--- START ---
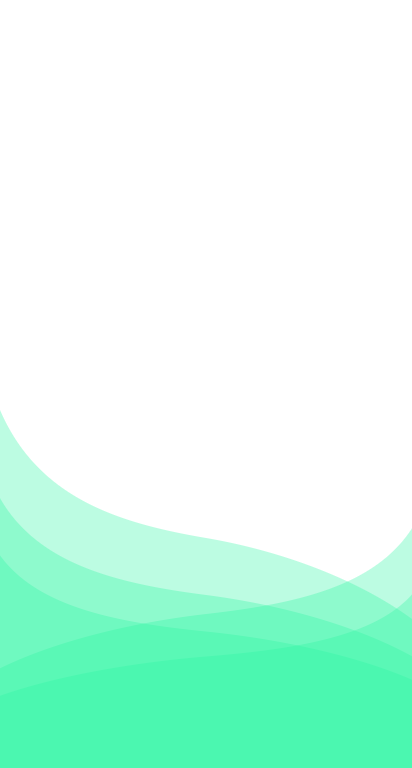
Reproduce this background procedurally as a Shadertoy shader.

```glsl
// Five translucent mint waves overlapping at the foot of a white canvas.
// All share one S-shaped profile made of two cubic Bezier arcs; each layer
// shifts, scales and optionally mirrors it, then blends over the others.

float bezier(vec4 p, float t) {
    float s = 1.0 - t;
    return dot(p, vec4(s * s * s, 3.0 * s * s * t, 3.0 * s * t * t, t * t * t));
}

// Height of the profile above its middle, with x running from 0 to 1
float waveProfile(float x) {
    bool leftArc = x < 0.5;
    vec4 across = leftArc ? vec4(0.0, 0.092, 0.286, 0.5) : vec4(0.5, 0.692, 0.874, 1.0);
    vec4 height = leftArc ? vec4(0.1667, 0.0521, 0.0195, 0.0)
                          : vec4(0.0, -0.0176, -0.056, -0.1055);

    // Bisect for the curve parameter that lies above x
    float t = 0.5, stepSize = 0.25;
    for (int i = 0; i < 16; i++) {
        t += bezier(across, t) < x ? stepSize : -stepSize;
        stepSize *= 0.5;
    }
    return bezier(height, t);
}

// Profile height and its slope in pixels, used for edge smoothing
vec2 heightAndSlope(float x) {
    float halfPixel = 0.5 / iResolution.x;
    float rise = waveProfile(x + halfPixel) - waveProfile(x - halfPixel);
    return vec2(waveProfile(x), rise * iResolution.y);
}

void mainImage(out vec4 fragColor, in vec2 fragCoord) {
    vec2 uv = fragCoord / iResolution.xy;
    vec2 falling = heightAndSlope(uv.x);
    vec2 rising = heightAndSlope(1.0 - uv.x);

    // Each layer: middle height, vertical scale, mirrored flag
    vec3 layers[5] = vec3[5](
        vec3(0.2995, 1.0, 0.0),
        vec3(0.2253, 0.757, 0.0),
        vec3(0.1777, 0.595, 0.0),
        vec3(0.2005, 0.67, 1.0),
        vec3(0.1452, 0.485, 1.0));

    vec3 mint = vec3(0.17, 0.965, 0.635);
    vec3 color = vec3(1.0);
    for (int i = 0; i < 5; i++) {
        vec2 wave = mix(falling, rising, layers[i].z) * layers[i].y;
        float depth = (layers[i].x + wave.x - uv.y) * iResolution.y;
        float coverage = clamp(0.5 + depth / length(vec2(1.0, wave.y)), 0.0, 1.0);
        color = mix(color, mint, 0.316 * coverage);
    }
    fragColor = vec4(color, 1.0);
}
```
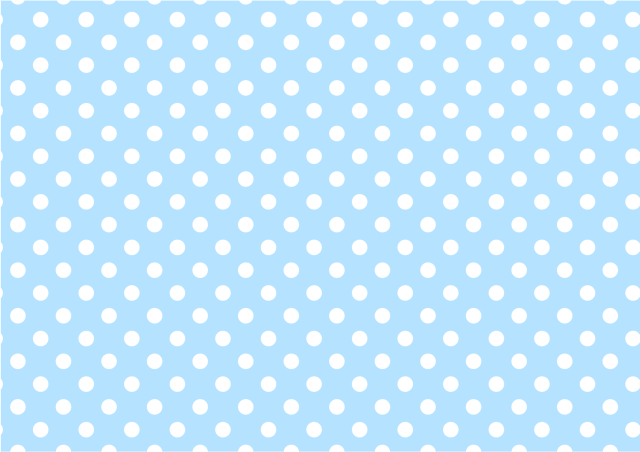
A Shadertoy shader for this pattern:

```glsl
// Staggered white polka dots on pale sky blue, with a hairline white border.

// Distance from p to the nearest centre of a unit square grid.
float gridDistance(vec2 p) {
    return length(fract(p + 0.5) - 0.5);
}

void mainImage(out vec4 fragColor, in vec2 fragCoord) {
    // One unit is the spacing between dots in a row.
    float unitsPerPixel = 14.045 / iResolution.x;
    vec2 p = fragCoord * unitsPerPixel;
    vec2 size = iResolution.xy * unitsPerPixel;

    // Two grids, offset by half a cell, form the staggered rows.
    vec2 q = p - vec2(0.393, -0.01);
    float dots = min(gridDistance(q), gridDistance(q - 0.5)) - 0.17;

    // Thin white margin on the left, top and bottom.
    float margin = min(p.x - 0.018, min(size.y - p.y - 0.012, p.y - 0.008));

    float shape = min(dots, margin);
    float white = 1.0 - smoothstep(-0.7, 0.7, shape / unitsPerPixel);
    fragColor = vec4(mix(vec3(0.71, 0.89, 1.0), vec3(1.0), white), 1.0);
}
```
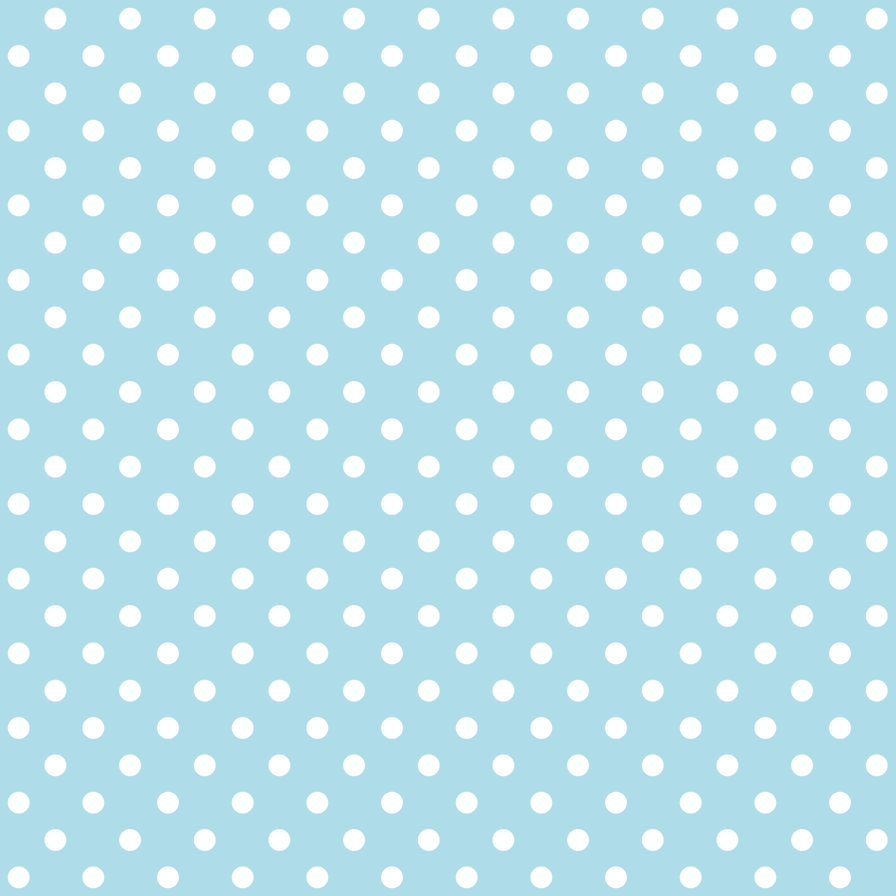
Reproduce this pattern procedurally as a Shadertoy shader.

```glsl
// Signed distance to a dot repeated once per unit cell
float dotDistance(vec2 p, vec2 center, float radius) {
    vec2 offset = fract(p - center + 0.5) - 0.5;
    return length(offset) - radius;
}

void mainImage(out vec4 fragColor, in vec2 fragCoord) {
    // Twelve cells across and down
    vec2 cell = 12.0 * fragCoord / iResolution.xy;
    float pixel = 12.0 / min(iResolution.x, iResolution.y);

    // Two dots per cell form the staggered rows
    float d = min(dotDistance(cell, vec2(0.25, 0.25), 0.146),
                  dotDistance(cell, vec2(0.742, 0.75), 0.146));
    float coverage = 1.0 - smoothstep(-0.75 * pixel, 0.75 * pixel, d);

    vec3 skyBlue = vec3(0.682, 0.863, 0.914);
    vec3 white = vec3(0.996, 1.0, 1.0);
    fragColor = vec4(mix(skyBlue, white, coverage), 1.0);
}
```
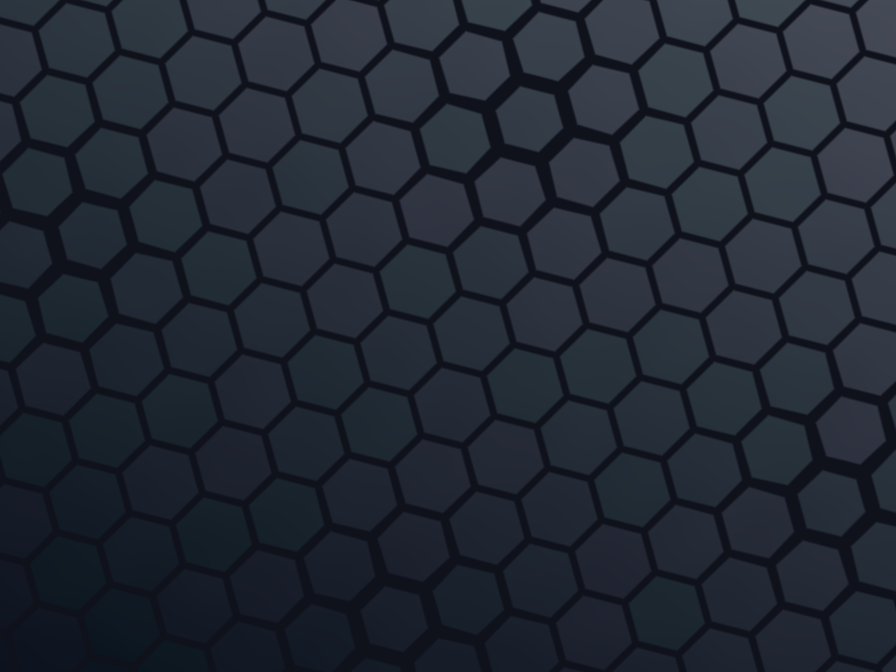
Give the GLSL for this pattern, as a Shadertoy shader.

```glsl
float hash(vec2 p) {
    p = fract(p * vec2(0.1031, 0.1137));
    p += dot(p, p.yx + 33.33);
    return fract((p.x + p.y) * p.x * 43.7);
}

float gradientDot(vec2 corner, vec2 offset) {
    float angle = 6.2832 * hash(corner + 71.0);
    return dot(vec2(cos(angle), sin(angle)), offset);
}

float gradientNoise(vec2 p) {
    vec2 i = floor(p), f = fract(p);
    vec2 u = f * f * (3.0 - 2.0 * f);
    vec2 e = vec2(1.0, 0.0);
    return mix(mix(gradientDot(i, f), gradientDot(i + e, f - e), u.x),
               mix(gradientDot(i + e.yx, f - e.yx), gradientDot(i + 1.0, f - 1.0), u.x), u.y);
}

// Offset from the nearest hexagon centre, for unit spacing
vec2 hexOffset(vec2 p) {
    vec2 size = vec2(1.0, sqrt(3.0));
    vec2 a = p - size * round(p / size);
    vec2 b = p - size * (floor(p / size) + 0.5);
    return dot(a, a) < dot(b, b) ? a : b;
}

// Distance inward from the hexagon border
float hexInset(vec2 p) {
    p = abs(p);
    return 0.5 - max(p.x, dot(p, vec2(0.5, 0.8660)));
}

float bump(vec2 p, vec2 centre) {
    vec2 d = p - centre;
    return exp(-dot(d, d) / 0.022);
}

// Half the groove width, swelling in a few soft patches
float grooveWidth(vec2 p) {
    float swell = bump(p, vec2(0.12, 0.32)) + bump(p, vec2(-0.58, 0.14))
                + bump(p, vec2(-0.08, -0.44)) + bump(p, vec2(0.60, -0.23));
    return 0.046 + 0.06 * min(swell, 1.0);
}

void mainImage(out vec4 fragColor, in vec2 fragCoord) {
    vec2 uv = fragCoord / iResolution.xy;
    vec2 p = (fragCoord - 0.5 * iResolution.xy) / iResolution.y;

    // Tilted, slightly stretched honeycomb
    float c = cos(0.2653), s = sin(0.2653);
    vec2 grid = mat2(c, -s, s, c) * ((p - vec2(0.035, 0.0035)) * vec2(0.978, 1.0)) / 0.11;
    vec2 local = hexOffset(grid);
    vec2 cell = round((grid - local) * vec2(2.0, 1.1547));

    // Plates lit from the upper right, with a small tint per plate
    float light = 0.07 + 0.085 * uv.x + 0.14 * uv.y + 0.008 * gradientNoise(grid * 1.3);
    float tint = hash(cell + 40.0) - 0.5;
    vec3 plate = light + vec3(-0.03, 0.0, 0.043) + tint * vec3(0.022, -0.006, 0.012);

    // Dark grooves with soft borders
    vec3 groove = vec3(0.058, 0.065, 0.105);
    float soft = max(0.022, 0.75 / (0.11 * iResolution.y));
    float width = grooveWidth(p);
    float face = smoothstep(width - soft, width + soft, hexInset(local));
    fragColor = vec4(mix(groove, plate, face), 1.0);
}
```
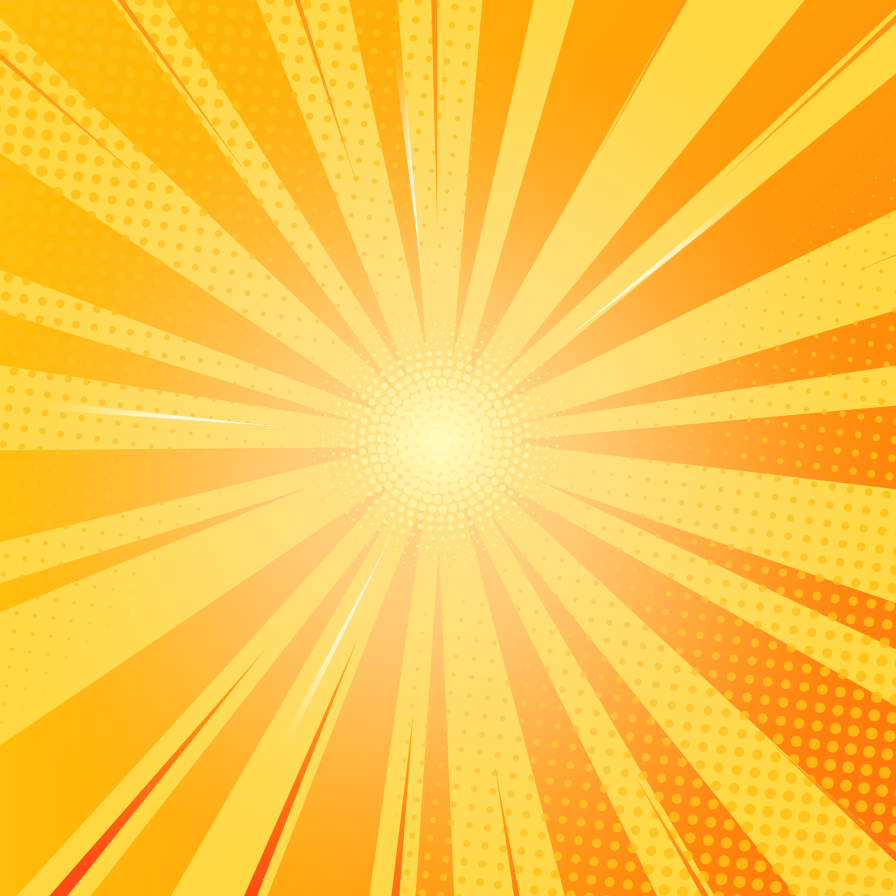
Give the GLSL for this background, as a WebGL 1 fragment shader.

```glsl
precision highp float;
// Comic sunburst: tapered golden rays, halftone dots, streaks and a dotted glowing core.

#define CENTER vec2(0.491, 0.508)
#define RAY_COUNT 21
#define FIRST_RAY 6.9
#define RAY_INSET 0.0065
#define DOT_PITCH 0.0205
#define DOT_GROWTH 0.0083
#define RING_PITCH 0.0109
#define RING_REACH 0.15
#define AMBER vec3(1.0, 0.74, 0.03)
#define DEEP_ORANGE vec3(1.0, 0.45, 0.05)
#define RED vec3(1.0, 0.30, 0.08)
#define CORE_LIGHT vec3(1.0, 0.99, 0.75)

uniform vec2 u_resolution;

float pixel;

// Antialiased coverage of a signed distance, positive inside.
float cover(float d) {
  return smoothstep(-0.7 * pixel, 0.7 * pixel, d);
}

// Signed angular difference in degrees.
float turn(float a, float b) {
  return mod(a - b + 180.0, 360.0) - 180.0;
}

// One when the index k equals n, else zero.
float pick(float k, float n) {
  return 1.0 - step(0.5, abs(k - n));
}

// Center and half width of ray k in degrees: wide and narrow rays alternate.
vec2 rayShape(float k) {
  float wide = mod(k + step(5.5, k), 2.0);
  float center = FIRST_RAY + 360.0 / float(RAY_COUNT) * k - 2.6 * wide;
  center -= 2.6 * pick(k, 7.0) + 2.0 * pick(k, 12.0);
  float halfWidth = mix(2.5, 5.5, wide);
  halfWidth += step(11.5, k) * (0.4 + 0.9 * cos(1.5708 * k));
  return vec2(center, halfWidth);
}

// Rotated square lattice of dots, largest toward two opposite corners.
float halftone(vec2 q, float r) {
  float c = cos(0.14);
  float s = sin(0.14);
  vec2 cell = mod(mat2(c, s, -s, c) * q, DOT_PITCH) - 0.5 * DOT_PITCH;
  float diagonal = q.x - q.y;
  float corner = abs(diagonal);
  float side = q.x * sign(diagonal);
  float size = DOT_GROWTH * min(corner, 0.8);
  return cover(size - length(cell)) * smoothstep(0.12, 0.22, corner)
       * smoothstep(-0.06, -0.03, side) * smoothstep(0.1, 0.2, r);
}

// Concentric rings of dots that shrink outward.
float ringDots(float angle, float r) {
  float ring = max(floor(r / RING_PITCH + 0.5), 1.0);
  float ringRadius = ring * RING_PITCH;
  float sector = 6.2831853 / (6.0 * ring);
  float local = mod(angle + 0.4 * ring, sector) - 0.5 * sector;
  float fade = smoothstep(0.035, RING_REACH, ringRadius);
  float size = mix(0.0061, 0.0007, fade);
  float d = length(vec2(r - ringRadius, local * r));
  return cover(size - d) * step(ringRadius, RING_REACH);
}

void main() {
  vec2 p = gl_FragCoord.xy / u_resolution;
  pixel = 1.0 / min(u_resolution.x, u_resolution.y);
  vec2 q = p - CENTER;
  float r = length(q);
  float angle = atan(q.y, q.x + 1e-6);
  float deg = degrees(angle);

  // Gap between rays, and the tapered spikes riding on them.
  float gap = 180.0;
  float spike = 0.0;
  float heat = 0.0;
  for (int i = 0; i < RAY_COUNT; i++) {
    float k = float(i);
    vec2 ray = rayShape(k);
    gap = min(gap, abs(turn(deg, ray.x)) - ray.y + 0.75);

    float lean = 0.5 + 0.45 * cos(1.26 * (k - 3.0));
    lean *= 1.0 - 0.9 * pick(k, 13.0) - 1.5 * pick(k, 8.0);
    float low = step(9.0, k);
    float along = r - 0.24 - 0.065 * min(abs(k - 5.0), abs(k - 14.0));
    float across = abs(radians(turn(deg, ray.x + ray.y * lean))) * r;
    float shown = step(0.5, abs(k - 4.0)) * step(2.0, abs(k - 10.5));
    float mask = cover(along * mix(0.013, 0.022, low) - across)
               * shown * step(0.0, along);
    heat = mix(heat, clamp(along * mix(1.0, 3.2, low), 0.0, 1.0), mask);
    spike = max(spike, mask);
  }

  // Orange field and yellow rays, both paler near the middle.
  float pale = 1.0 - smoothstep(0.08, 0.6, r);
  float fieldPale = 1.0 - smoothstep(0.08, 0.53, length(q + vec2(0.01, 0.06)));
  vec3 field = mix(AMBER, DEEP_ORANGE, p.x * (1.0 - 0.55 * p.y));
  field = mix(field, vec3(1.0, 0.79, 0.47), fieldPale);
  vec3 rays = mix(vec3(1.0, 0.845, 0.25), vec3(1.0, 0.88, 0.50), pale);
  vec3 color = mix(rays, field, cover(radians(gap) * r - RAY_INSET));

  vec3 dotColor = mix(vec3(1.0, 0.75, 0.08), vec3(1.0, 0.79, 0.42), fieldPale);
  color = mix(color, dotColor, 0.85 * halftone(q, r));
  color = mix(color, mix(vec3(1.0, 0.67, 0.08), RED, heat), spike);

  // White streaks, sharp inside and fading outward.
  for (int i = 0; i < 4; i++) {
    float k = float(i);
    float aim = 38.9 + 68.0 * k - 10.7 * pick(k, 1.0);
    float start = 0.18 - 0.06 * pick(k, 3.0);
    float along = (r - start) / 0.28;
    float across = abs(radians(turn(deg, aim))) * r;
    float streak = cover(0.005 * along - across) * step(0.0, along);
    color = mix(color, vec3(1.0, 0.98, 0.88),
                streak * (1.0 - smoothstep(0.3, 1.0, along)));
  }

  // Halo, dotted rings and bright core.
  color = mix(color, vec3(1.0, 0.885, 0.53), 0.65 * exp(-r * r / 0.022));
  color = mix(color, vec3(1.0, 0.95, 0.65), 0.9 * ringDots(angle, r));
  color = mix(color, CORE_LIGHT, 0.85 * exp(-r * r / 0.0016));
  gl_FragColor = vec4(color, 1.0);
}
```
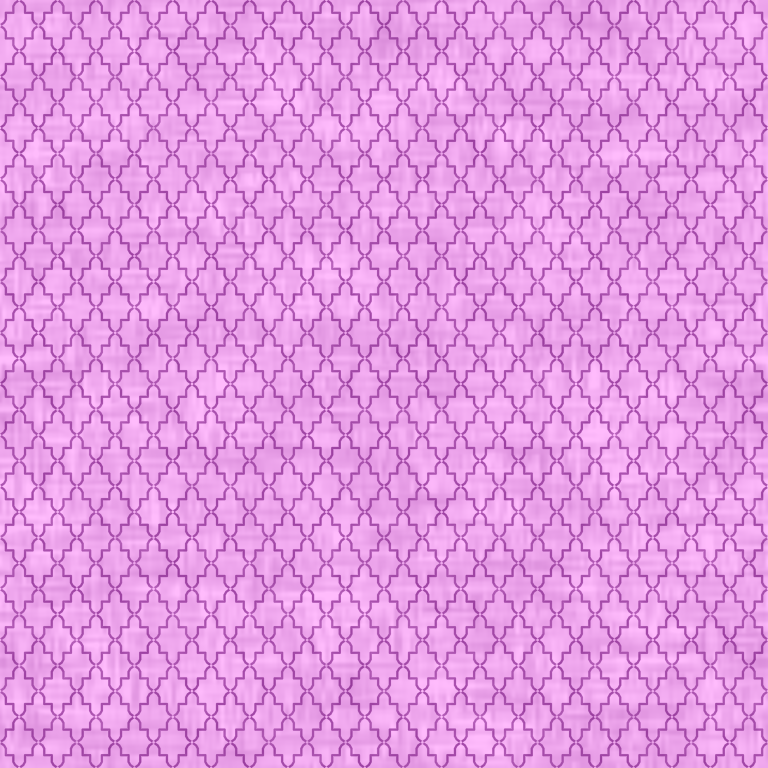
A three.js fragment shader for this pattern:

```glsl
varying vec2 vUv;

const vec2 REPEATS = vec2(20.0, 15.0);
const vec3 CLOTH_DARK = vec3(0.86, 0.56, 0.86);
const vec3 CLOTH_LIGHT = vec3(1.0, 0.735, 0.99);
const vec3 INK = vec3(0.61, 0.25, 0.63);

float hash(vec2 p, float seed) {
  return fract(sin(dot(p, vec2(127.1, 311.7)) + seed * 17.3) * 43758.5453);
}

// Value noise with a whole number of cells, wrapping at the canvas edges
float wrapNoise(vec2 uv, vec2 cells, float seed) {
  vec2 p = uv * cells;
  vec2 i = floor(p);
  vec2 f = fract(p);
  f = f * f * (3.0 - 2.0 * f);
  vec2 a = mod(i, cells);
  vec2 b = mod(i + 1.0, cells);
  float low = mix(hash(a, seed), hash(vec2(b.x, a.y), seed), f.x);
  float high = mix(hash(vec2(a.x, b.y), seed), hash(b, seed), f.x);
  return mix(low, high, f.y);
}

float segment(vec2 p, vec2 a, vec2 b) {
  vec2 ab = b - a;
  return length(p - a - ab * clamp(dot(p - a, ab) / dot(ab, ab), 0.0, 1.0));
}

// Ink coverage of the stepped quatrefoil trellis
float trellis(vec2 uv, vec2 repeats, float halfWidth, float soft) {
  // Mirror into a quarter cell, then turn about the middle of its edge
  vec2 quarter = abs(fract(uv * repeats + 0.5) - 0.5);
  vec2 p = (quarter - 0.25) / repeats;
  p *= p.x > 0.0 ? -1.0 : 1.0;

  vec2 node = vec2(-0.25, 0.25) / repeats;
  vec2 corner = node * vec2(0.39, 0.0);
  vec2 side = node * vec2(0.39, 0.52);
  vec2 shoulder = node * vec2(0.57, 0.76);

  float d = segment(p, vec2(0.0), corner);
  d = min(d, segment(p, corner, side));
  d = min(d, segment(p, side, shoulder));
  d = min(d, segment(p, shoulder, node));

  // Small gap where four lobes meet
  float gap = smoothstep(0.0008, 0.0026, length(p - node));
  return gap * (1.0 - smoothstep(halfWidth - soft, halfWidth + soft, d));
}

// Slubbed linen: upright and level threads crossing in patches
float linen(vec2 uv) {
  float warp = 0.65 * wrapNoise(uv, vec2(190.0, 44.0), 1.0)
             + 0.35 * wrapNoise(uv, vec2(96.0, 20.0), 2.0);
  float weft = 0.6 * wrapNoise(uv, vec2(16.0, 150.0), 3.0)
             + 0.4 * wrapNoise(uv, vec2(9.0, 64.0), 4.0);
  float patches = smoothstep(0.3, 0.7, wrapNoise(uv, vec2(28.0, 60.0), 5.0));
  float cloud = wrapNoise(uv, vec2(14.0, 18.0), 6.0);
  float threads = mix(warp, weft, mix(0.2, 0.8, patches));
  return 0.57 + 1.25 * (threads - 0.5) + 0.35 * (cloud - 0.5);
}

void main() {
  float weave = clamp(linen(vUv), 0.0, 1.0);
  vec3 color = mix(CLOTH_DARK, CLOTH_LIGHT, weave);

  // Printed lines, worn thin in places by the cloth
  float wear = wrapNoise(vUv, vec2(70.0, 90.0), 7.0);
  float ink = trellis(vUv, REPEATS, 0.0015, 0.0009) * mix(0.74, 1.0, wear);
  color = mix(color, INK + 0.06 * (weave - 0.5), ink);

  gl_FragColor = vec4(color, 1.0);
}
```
--- END ---
* _Action item_
Identify every line above with the string "angle" in it. Copy those lines.

* _Answer to this problem_
    float angle = 6.2832 * hash(corner + 71.0);
    return dot(vec2(cos(angle), sin(angle)), offset);
float ringDots(float angle, float r) {
  float local = mod(angle + 0.4 * ring, sector) - 0.5 * sector;
  float angle = atan(q.y, q.x + 1e-6);
  float deg = degrees(angle);
  color = mix(color, vec3(1.0, 0.95, 0.65), 0.9 * ringDots(angle, r));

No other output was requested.